Why? Why? Why? It’s the enduring refrain of a child eager to learn about the world and understand how things came to be. We’ve all been that child, deciding we’re ready to finally be entrusted with the Earth’s secrets. But so often we are ignored, silenced, and told to stop questioning. “Why” becomes a dirty word. Don’t question authority. We don’t need to know why, we just need to do what we’re told.
Motor Crush #6 is that brief pause at the beginning of a race, when each racer is revving their engines and glaring at the competition. So much has happened for them to get to this point, and it’s almost time to gun that engine and ride as hard as they can — but not quite. Motor Crush #6 (written by the core team of Brenden Fletcher, Cameron Stewart and Babs Tarr, with guest line art by Stewart) is that interregnum. That deep breath. That final moment before all hell breaks loose.
It starts in a tavern, like all fantasy adventures must. A group of adventurers are sitting around the table playing a nice game of Dragon’s Horde, until a white-haired newcomer reveals her final card and wins the game by 80 points. Unfortunately, her opponents are none too happy about this and the biggest one draws his sword to give her what-for. But this rogue — Luvander, as we’ll learn later — leaps up and runs along the length of his sword to kick him in the face. Scoundrels?
Muck Rack makes it simple to find people, tweets, or articles that mention any name, keyword, company, hashtag etc. We've compiled this guide to help you make the most of your search.
Selecting a term
Start searching tweets, articles from media outlets, articles mentioned in tweets, journalists'
names, titles and bios with some suggested searches:
Companies or Topics (e.g. iPhone, Microsoft)
Phrases (e.g. "cloud computing") — use quotes to keep the terms together
Twitter handles (e.g. @username) — returns those who have mentioned or replied to
Names (e.g. "David Pogue")
Hashtags (e.g. #sxsw, #london2012)
Bio details (e.g. vegan, Olympics, father)
Muck Rack's Advanced Search allows for many boolean operators.
Find results that mention multiple specified terms, use AND or
+. For example, ensure each result contains both Elon Musk and Mark Zuckerberg by
searching Obama AND Romney or Obama + Romney.
Use the operators OR or , to broaden your search when you'd like either of
multiple terms to appear in results. (This is the default behavior of our search when no operators
are used.) For example, search for democrat OR republican to find results that refer to
Democrats and/or Republicans.
Use NOT or - to subtract results from your search. For
example, searching Disney will yield results about the Walt Disney Company as well as Walt Disney
World Resort. To exclude mentions of Disney World, search for Disney -World or Disney
When using one of these operators with a phrase, enclose it in quotation marks. For example, you can
find results about smartphones excluding Apple's iPhone 4S by searching smartphone -"iPhone

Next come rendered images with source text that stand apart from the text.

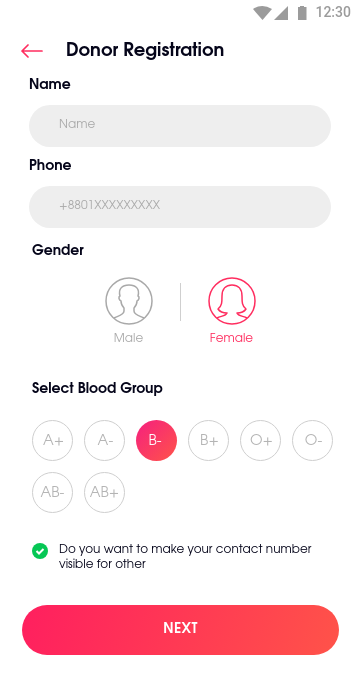
<!DOCTYPE html>
<html lang="en">
<head>
<meta charset="utf-8">
<title>Donor Registration</title>
<style>
:root {
  --ink: #05051a;
  --muted: #a9a9a9;
  --line: #cfcfcf;
  --field: #eeeeee;
  --status: #9b9b9b;
  --accent: #ff2d5f;
  --accent-start: #ff1f5f;
  --accent-end: #ff5349;
  --ok: #06c755;
}
* { box-sizing: border-box; margin: 0; padding: 0; }
html, body { width: 360px; height: 680px; overflow: hidden; background: #fff; }
body { font-family: "TeX Gyre Adventor", "Inter", sans-serif; color: var(--ink); }
a { color: inherit; text-decoration: none; }
svg { display: block; }
.screen { display: flex; flex-direction: column; width: 360px; height: 680px; }

.status-bar {
  display: flex; justify-content: flex-end; align-items: center;
  height: 25px; padding-right: 9px;
  font: 500 14px/25px Roboto, sans-serif; color: var(--status);
}
.status-bar svg { margin-right: 7px; }

.app-bar { display: flex; align-items: center; height: 52px; padding-left: 21px; }
.app-bar h1 { margin-left: 23px; font-size: 18px; line-height: 24px; white-space: nowrap; }

h2, .field-label { font-size: 14px; font-weight: 700; line-height: 18px; }

.field { padding: 0 29px; margin-bottom: 11px; }
.field-box {
  display: flex; align-items: center;
  height: 42px; margin-top: 10px; padding: 0 30px 2px;
  border-radius: 21px; background: var(--field);
  font-size: 12px; line-height: 16px; color: var(--muted);
}

.gender { padding: 0 32px; margin-top: 4px; }
.gender-options { display: flex; justify-content: center; margin-top: 16px; }
.gender-option { width: 50px; font-size: 12px; line-height: 16px; text-align: center; white-space: nowrap; color: var(--muted); }
.gender-option svg { margin: 0 auto 6px; }
.gender-option.selected { color: var(--accent); }
.divider { width: 1px; height: 38px; margin: 6px 26px 0; background: var(--line); }

.blood { padding: 0 32px; margin-top: 34px; }
.blood-groups { display: grid; grid-template-columns: repeat(6, 41px); gap: 11px; margin-top: 21px; list-style: none; }
.blood-groups li {
  display: flex; justify-content: center; align-items: center;
  height: 41px; padding-left: 2px; border: 1px solid var(--line); border-radius: 50%;
  font-size: 14.5px; line-height: 18px; white-space: nowrap; color: #b4b4b4;
}
.blood-groups li.wide { padding-left: 0; }
.blood-groups li.selected {
  border: 0; padding-right: 5px; color: #fff;
  background: linear-gradient(135deg, #f5207f, var(--accent-end));
}

.consent { display: flex; margin-top: 29px; padding-left: 32px; font-size: 12px; line-height: 15px; }
.consent svg { flex: none; margin: 1px 11px 0 0; }
.consent p { white-space: nowrap; }

.next {
  display: flex; justify-content: center; align-items: center;
  width: 317px; height: 50px; margin: 33px 0 0 22px; border-radius: 25px;
  background: linear-gradient(110deg, var(--accent-start), var(--accent-end));
  font-size: 14px; font-weight: 700; letter-spacing: .4px; line-height: 18px; color: #fff;
}
</style>
</head>
<body>
<main class="screen">
  <div class="status-bar">
    <svg width="55" height="16" viewBox="0 0 55 16" fill="currentColor" aria-hidden="true">
      <path d="M0 4Q9 -2 19 4L9.500 15Z"/>
      <path d="M35 1V15H21Z"/>
      <path d="M45 2H47V1H51V2H53.500V15H45Z"/>
    </svg>
    <span>12:30</span>
  </div>

  <header class="app-bar">
    <a href="#" aria-label="Back">
      <svg width="22" height="14" viewBox="0 0 22 14" fill="none" stroke="var(--accent)" stroke-width="1.700" stroke-linecap="round" stroke-linejoin="round">
        <path d="M21 7H1M7 1L1 7L7 13"/>
      </svg>
    </a>
    <h1>Donor Registration</h1>
  </header>

  <div class="field">
    <div class="field-label">Name</div>
    <div class="field-box">Name</div>
  </div>
  <div class="field">
    <div class="field-label">Phone</div>
    <div class="field-box">+8801XXXXXXXXX</div>
  </div>

  <section class="gender">
    <h2>Gender</h2>
    <div class="gender-options">
      <a class="gender-option" href="#">
        <svg width="48" height="48" viewBox="0 0 48 48" fill="none" stroke="currentColor" stroke-width="1.500" stroke-linejoin="round" aria-hidden="true">
          <circle cx="24" cy="24" r="23"/>
          <path d="M9 41C13 39 19 38 19 34V31C17 29 16 27 16 24C14 23 13 20 15 19C13 12 17 8 24 8C31 8 35 12 33 19C35 20 34 23 32 24C32 27 31 29 29 31V34C29 38 35 39 39 41"/>
        </svg>
        Male
      </a>
      <span class="divider"></span>
      <a class="gender-option selected" href="#">
        <svg width="48" height="48" viewBox="0 0 48 48" fill="none" stroke="currentColor" stroke-width="1.500" stroke-linejoin="round" aria-hidden="true">
          <circle cx="24" cy="24" r="23"/>
          <path d="M9 41C13 39 18 39 19 36C16 36 12 35 10 32C14 29 14 25 14 19C14 12 18 8 24 8C30 8 34 12 34 19C34 25 34 29 38 32C36 35 32 36 29 36C30 39 35 39 39 41"/>
        </svg>
        Female
      </a>
    </div>
  </section>

  <section class="blood">
    <h2>Select Blood Group</h2>
    <ul class="blood-groups">
      <li>A+</li>
      <li>A-</li>
      <li class="selected">B-</li>
      <li>B+</li>
      <li>O+</li>
      <li>O-</li>
      <li class="wide">AB-</li>
      <li class="wide">AB+</li>
    </ul>
  </section>

  <div class="consent">
    <svg width="16" height="16" viewBox="0 0 16 16" aria-hidden="true">
      <circle cx="8" cy="8" r="8" fill="var(--ok)"/>
      <path d="M4.500 8L7 10.500L11.500 6" fill="none" stroke="#fff" stroke-width="2"/>
    </svg>
    <p>Do you want to make your contact number<br>visible for other</p>
  </div>

  <a class="next" href="#">NEXT</a>
</main>
</body>
</html>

Exact case matching or punctuation
If you're searching for a brand name or keyword that relies on specific punctuation marks or capitalization, you can
find results that match your exact query by adding matchcase: before the keyword you're searching for, like matchcase:E*TRADE .
Use parentheses to separate multiple
boolean phrases. For example, to find journalists talking about having fun in Disney World or
Disneyland, search for ("disney world" OR disneyland) AND fun.
An asterisk can be used to search for any variation of a root word truncated by the asterisk. For example, searching for admin* will return results for administrator, administration, administer, administered, etc.
A near operator is an AND operator where you can control the distance between the words. You can vary the distance the near operation uses by adding a forward slash and number (between 0-99) such as strawberries NEAR/10 "whipped cream", which means the strawberries must exist within 10 words of "whipped cream".